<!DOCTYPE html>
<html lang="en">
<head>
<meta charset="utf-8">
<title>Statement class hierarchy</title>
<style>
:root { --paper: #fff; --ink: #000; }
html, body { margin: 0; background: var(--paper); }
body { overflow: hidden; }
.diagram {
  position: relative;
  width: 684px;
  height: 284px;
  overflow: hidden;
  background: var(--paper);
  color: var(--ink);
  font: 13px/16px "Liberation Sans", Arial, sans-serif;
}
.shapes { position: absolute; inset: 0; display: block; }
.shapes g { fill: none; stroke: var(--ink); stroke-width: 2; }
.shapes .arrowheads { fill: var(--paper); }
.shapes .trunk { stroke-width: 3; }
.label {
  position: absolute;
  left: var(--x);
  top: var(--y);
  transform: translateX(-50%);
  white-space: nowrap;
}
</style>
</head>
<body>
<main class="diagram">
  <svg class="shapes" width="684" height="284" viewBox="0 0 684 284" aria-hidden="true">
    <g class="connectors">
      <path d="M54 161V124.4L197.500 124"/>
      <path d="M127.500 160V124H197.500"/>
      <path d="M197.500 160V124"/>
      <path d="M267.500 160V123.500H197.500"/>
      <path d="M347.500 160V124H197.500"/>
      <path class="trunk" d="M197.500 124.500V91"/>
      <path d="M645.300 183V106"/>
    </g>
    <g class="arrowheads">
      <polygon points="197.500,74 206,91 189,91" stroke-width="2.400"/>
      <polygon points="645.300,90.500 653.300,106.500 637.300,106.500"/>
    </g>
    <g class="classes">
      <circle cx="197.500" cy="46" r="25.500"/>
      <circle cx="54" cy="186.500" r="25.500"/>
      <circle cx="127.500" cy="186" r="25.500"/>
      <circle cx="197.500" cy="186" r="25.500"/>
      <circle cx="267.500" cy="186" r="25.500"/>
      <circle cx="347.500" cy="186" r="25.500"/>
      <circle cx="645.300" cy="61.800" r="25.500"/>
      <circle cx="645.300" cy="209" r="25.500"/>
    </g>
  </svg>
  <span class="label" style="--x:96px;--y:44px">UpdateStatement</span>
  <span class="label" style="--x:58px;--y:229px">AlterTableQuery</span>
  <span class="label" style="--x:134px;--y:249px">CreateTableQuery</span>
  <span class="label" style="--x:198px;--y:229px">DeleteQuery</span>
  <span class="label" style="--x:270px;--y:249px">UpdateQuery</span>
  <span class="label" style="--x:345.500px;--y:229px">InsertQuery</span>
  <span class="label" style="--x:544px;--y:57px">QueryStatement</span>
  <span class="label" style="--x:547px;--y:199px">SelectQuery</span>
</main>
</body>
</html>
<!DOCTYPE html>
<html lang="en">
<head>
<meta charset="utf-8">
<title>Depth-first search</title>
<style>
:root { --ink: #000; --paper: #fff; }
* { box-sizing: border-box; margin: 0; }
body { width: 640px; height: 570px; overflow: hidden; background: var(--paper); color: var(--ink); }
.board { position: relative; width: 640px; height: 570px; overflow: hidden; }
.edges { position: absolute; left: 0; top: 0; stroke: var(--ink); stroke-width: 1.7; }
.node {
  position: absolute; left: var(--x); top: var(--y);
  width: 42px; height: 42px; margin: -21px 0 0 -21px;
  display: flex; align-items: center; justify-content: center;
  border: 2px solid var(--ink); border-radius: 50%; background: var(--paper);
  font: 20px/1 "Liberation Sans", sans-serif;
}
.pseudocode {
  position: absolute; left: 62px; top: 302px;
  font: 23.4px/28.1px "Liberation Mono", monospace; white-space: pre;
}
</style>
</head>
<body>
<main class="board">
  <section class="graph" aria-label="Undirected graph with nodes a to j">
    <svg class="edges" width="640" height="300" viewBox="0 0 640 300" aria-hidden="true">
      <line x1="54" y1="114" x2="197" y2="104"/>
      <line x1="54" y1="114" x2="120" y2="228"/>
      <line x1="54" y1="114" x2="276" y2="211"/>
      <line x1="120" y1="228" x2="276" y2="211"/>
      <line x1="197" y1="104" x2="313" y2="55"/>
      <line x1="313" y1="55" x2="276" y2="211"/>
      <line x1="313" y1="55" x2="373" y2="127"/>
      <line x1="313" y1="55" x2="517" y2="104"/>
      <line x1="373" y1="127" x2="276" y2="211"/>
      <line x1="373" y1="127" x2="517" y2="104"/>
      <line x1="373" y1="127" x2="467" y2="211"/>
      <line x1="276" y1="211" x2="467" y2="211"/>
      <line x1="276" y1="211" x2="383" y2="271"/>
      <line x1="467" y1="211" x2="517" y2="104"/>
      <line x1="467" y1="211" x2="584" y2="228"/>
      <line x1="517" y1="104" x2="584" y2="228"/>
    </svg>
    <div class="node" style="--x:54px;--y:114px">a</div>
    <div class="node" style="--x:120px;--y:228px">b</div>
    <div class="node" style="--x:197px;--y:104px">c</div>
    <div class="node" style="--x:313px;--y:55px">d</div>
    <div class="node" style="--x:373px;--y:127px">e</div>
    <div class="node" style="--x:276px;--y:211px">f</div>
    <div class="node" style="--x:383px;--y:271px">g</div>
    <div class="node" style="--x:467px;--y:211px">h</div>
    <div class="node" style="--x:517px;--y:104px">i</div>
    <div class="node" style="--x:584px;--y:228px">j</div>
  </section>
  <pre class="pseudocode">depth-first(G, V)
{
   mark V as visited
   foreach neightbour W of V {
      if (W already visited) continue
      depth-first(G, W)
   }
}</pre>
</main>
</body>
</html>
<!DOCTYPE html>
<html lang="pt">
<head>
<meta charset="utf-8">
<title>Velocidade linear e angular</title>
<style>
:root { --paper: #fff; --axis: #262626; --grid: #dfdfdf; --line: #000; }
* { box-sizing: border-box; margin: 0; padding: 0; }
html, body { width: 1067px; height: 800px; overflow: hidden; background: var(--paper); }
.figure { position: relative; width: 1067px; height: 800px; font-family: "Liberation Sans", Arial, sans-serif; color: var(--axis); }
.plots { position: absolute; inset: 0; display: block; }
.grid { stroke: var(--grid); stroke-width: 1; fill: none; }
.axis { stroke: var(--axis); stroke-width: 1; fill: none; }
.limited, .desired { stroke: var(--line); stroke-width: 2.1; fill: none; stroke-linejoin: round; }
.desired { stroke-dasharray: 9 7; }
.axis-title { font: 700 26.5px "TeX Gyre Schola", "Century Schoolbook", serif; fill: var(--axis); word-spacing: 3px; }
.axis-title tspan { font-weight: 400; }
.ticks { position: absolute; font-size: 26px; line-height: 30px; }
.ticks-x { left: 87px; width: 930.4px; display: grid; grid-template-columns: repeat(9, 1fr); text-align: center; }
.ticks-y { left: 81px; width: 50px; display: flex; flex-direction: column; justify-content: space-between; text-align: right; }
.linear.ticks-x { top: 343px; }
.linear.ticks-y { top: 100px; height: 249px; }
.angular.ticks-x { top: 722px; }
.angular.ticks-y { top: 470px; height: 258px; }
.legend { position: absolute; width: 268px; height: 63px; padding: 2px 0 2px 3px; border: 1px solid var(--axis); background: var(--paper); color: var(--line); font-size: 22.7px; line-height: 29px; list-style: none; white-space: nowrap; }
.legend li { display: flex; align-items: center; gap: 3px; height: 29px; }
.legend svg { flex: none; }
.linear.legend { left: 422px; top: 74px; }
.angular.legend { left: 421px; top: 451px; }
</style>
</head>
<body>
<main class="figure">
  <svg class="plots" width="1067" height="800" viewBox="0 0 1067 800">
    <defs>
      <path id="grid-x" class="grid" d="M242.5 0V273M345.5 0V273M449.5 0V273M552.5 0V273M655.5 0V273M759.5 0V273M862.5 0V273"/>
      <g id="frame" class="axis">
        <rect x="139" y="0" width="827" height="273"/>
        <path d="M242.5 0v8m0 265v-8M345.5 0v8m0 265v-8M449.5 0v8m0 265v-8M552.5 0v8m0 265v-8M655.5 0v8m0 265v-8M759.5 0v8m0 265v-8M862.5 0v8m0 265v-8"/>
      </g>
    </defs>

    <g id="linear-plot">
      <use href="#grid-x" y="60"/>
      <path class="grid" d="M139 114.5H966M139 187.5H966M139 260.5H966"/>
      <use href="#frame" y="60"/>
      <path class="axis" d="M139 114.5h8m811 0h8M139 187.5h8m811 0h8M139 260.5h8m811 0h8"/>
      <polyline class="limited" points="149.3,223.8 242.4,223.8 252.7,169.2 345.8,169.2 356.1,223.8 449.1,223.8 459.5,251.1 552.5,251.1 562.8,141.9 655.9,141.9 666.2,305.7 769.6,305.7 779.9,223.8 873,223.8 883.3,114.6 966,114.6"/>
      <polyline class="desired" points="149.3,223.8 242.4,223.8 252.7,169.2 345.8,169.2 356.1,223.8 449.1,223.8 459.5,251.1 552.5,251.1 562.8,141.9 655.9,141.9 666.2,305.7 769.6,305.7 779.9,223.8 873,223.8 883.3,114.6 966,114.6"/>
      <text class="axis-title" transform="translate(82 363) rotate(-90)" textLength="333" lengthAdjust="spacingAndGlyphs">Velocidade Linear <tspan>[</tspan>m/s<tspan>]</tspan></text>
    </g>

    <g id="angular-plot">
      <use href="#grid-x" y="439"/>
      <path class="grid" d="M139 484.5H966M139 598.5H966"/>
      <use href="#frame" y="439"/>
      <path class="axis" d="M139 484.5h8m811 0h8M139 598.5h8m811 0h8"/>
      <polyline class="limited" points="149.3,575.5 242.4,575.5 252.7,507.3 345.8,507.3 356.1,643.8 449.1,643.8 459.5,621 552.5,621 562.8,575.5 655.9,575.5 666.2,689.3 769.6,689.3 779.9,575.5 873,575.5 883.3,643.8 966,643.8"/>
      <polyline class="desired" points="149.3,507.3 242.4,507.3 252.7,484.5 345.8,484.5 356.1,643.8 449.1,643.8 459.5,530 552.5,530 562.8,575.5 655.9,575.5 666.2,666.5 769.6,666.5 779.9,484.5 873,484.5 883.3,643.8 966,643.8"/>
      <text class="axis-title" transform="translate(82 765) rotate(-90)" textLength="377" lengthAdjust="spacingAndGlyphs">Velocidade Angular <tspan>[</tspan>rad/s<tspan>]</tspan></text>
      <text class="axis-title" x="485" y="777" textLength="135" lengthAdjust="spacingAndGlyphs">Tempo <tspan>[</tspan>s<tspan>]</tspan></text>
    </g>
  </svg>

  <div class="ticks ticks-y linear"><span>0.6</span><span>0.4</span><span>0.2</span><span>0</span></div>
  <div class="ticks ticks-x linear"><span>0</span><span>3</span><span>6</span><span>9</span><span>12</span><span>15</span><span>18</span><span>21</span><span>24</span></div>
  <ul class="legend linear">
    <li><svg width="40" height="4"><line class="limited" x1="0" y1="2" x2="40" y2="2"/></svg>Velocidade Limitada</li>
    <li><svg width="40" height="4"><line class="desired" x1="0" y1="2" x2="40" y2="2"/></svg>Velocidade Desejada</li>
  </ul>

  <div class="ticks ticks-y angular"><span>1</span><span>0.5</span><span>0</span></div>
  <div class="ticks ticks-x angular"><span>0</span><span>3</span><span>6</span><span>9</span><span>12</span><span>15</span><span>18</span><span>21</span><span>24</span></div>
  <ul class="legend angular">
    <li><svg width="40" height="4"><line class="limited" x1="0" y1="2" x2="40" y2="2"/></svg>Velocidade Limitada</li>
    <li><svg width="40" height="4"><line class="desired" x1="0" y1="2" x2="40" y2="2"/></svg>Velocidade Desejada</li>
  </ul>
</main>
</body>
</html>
• • •
> Brief:
Reproduce every line from the entries that holds the word "polyline".

> Your response:
      <polyline class="limited" points="149.3,223.8 242.4,223.8 252.7,169.2 345.8,169.2 356.1,223.8 449.1,223.8 459.5,251.1 552.5,251.1 562.8,141.9 655.9,141.9 666.2,305.7 769.6,305.7 779.9,223.8 873,223.8 883.3,114.6 966,114.6"/>
      <polyline class="desired" points="149.3,223.8 242.4,223.8 252.7,169.2 345.8,169.2 356.1,223.8 449.1,223.8 459.5,251.1 552.5,251.1 562.8,141.9 655.9,141.9 666.2,305.7 769.6,305.7 779.9,223.8 873,223.8 883.3,114.6 966,114.6"/>
      <polyline class="limited" points="149.3,575.5 242.4,575.5 252.7,507.3 345.8,507.3 356.1,643.8 449.1,643.8 459.5,621 552.5,621 562.8,575.5 655.9,575.5 666.2,689.3 769.6,689.3 779.9,575.5 873,575.5 883.3,643.8 966,643.8"/>
      <polyline class="desired" points="149.3,507.3 242.4,507.3 252.7,484.5 345.8,484.5 356.1,643.8 449.1,643.8 459.5,530 552.5,530 562.8,575.5 655.9,575.5 666.2,666.5 769.6,666.5 779.9,484.5 873,484.5 883.3,643.8 966,643.8"/>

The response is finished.